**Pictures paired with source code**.
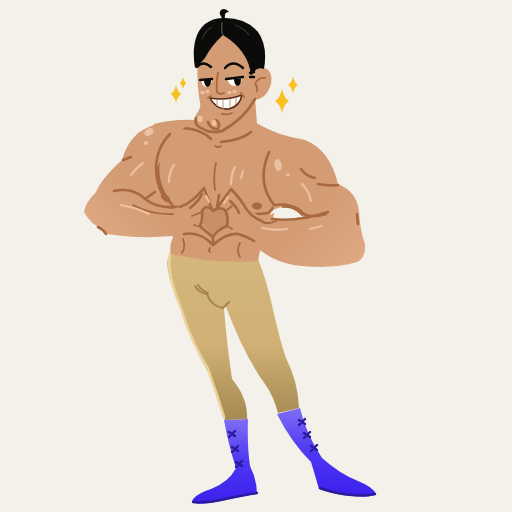
<!DOCTYPE html>
<html lang="en">
<head>
<meta charset="utf-8">
<title>Strongman making a heart</title>
<style>
:root{
  --paper:#f4f1ea; --skin:#d39c75; --skin-shade:#c98f66; --skin-light:#ecc0a0;
  --line:#a8693f; --ink:#0b0b0a; --tights:#d3b477; --tights-line:#a5854a;
  --tights-light:#ecd29c; --boot:#4a33f0; --lace:#2a1a9c; --spark:#f9c022; --white:#fffdf8;
}
html,body{margin:0;background:var(--paper);overflow:hidden}
svg{display:block;width:512px;height:512px}
.skin{fill:var(--skin)}
.contour{fill:none;stroke:var(--line);stroke-width:2.6;stroke-linecap:round;stroke-linejoin:round}
.fine{stroke-width:1.8}
.shine{fill:none;stroke:var(--skin-light);stroke-width:2.2;stroke-linecap:round}
.gloss{fill:var(--skin-light)}
.ink{fill:var(--ink)}
.brow{fill:none;stroke:var(--ink);stroke-width:2.4;stroke-linecap:round}
.seam{fill:none;stroke:var(--tights-line);stroke-width:2;stroke-linecap:round}
.lace{fill:none;stroke:var(--lace);stroke-width:2.4;stroke-linecap:round}
.spark{fill:var(--spark)}
</style>
</head>
<body>
<svg viewBox="0 0 512 512" role="img" aria-label="Smiling muscular strongman in tights and blue boots making a heart with his hands">
  <defs>
    <linearGradient id="tights-fade" x1="0" y1="0" x2="0" y2="1">
      <stop offset="0" stop-color="#d5b77b"/><stop offset=".55" stop-color="#d0b075"/><stop offset="1" stop-color="#a58a52"/>
    </linearGradient>
    <linearGradient id="boot-fade" x1="0" y1="0" x2="0" y2="1">
      <stop offset="0" stop-color="#7f6df6"/><stop offset=".5" stop-color="#4d37f1"/><stop offset="1" stop-color="#3c20ee"/>
    </linearGradient>
    <linearGradient id="elbow-left" x1="0" y1="1" x2="1" y2="0">
      <stop offset="0" stop-color="#e0ab86"/><stop offset=".4" stop-color="#d39c75"/>
    </linearGradient>
    <linearGradient id="elbow-right" x1="1" y1="1" x2="0" y2="0">
      <stop offset="0" stop-color="#e0aa85"/><stop offset=".4" stop-color="#d39c75"/>
    </linearGradient>
    <path id="sparkle" d="M0-12Q2-3 7 0Q2 3 0 12Q-2 3-7 0Q-2-3 0-12Z"/>
    <path id="cross" d="M-3-2L3 2M-3 3L3-3"/>
  </defs>
  <rect width="512" height="512" fill="var(--paper)"/>

  <g id="boots">
    <path fill="url(#boot-fade)" d="M224 420L248 419Q247 446 250 466Q257 480 257 494Q230 499 211 503Q197 505 192 502Q193 495 211 489Q229 482 236 468Q228 443 224 420Z"/>
    <path fill="url(#boot-fade)" d="M277 414L300 408Q306 434 322 458Q340 474 358 481Q373 487 376 494Q371 498 352 496Q331 494 319 489Q315 475 311 462Q291 442 277 414Z"/>
    <path class="lace" d="M193 502Q207 503 225 499T257 493M320 488Q337 494 352 495T375 494"/>
    <g class="lace">
      <use href="#cross" x="232" y="434"/><use href="#cross" x="235" y="449"/><use href="#cross" x="239" y="464"/>
      <use href="#cross" x="302" y="422"/><use href="#cross" x="307" y="435"/><use href="#cross" x="314" y="448"/>
    </g>
  </g>

  <g id="tights">
    <path fill="url(#tights-fade)" d="M170 252Q214 263 258 259Q267 281 274 314Q281 344 286 358Q298 382 299 408L278 413Q274 397 265 384Q245 357 226 307L224 308Q227 346 232 379Q248 398 247 419L225 420Q219 400 209 374Q190 341 181 308Q168 281 167 262Z"/>
    <path fill="none" stroke="var(--tights-light)" stroke-width="2.6" stroke-linecap="round" d="M170 255Q166 272 181 308Q190 339 208 369Q217 394 224 417"/>
    <path class="seam" d="M195 286Q199 293 207 294Q211 306 223 308M208 293Q202 291 198 285M224 307L229 302"/>
  </g>

  <g id="torso">
    <path class="skin" d="M196 120Q175 119 154 124Q146 160 158 195L173 237Q169 246 171 254Q214 264 258 261Q263 232 272 210L298 155Q300 142 270 130L254 122Q220 136 196 120Z"/>
    <path class="skin" d="M204 96L195 121Q218 143 257 124L255 98Z"/>
    <path class="contour" d="M183 128Q201 129 211 139M221 142Q242 140 251 132"/>
    <path class="contour fine" d="M215 146Q218 148 221 146M216 163Q213 176 215 190"/>
    <path class="contour fine" d="M183 239Q186 247 182 253M240 243Q236 250 240 257M210 248Q208 251 210 252"/>
    <path class="contour" d="M159 160Q154 184 173 206Q186 214 196 207M231 207Q244 217 268 213Q279 205 276 190"/>
    <ellipse cx="165" cy="198" rx="5" ry="3.4" fill="var(--line)" transform="rotate(20 165 198)"/>
    <ellipse cx="257" cy="206" rx="5" ry="3.4" fill="var(--line)"/>
    <path class="shine" d="M174 165Q169 172 169 182M235 167Q231 175 231 184M243 171L241 178"/>
  </g>

  <g id="left-arm">
    <path fill="url(#elbow-left)" d="M196 120Q157 119 138 133Q126 144 122 160Q101 179 96 192Q85 203 84 212Q91 225 103 229L107 234Q136 239 173 236L199 234L205 200Q184 207 173 208Q153 196 155 172L172 136Z"/>
    <path class="contour" d="M170 134Q156 148 156 170Q157 189 167 201M114 191Q133 187 145 199Q158 209 178 207M145 199L155 192M123 160L131 157M98 227Q104 230 106 234"/>
    <path class="contour fine" d="M133 205Q152 215 173 214"/>
    <path class="shine" d="M121 205Q137 208 149 214M143 163Q136 168 131 175"/>
    <ellipse class="gloss" cx="149" cy="132" rx="5" ry="3.5" transform="rotate(-30 149 132)"/>
    <circle class="gloss" cx="146" cy="143" r="2"/>
  </g>

  <g id="right-arm">
    <path fill="url(#elbow-right)" d="M256 124Q277 135 305 140Q330 150 338 184Q357 192 359 211Q360 231 365 244Q366 258 357 262Q332 270 293 265Q270 260 255 246L237 236L241 203L263 219L276 212Q261 190 264 164Z"/>
    <path fill="var(--paper)" d="M275 209Q285 205 298 209L303 217Q288 221 273 219Z"/>
    <path class="contour" d="M269 152Q256 182 274 205Q289 203 300 210Q306 220 326 214M272 219Q298 222 328 212M301 169Q307 177 315 178M318 184Q328 186 338 185M357 214L358 224"/>
    <path class="contour fine" d="M283 207Q294 206 302 215M260 220Q266 226 276 221"/>
    <path class="shine" d="M262 228Q275 231 287 229M310 229L322 226M302 184Q309 191 311 201"/>
    <ellipse class="gloss" cx="278" cy="165" rx="3.6" ry="6" transform="rotate(-12 278 165)"/>
    <circle class="gloss" cx="288" cy="175" r="1.8"/>
  </g>

  <g id="heart-hands">
    <path class="skin" d="M174 209Q188 204 203 189L211 207L216 210L231 188Q239 201 258 217L261 246Q248 240 231 235L213 245L197 235L174 235Z"/>
    <path fill="var(--skin-shade)" d="M213 210Q207 202 202 210Q198 219 205 226L213 236L225 226Q232 216 226 209Q219 204 213 210Z"/>
    <path class="contour" d="M180 207Q192 203 204 188L211 207Q214 213 217 208L231 189Q240 198 247 210Q253 218 262 221"/>
    <path class="contour" d="M190 208Q199 201 202 194M219 195L217 207M230 201Q237 207 239 213"/>
    <path class="contour" d="M213 211Q206 203 202 211Q203 219 200 226Q204 230 213 237Q217 230 227 226Q229 218 225 210Q219 206 213 211M184 234Q200 231 213 245Q226 233 238 234Q248 237 254 241M213 236V244"/>
    <path class="contour fine" d="M192 216L202 212M194 225L201 227M227 210L232 206M227 226L232 229"/>
    <path class="shine" d="M206 196L209 202M224 203L228 197"/>
  </g>

  <g id="head">
    <path class="skin" d="M250 75Q257 65 267 69Q274 75 270 87Q266 99 254 100Z"/>
    <path class="contour fine" d="M265 78Q258 77 255 84Q259 88 256 92"/>
    <path class="skin" d="M198 62Q207 40 222 35Q247 43 252 70L256 92Q249 110 231 124Q222 134 211 132Q197 130 194 121Q195 114 201 109Q196 83 198 62Z"/>
    <path class="contour" d="M196 118Q194 126 203 129Q211 134 222 131Q244 119 255 99M208 122Q210 128 216 129M216 120Q221 123 218 129"/>
    <ellipse class="gloss" cx="200" cy="119" rx="2.6" ry="3.2"/>
    <ellipse class="gloss" cx="214" cy="123" rx="2.4" ry="3"/>
    <path class="ink" d="M195 68Q190 37 205 24Q213 18 222 18Q218 13 221 10Q225 7 229 12Q224 12 225 18Q246 18 258 32Q268 46 264 69Q256 66 251 76Q249 51 223 35Q211 46 205 58Q200 64 195 68Z"/>
    <path d="M222 22Q221 30 223 36" fill="none" stroke="#55514c" stroke-width="1.2"/>
    <path d="M212 27Q205 31 202 39M235 25Q244 28 249 35" fill="none" stroke="#34312e" stroke-width="1.3"/>
    <path class="brow" d="M197 67Q203 60 211 67M225 68Q233 59 243 68"/>
    <path class="brow" d="M250 73L254 72M250 77L254 77" stroke-width="1.6"/>
    <path fill="var(--white)" d="M201 80H212Q211 86 206 87Q202 86 201 80ZM227 79H242Q240 86 234 86Q229 85 227 79Z"/>
    <path class="ink" d="M204 80H211Q211 87 207 87Q204 85 204 80ZM234 79H241Q241 86 237 86Q234 84 234 79Z"/>
    <path class="brow" d="M200 80L212 79M226 79L243 77"/>
    <path class="contour fine" d="M218 73Q216 84 217 92Q219 95 224 93"/>
    <path class="gloss" d="M201 91a2 2 0 1 0 3 0ZM206 90a2 2 0 1 0 3 0ZM228 91a2 2 0 1 0 3 0ZM233 90a2 2 0 1 0 3 0Z"/>
    <path fill="var(--white)" stroke="#5b2c18" stroke-width="1.6" stroke-linejoin="round" d="M210 98Q226 101 242 95Q240 106 229 109Q216 110 210 98Z"/>
    <path d="M217 100V106M223 100V109M230 99V108M236 98V104" fill="none" stroke="#b99a86" stroke-width="1"/>
    <path class="contour fine" d="M208 98L211 96M241 93L244 97M222 114Q228 115 232 113"/>
  </g>

  <g id="sparkles" class="spark">
    <use href="#sparkle" transform="translate(282 101)"/>
    <use href="#sparkle" transform="translate(293 85) scale(.7)"/>
    <use href="#sparkle" transform="translate(176 94) scale(.75)"/>
    <use href="#sparkle" transform="translate(183 83) scale(.48)"/>
  </g>
</svg>
</body>
</html>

**What the task asks**. Find how many lines of the entries contain "href". Respond with the number only.

**Answer space**. 6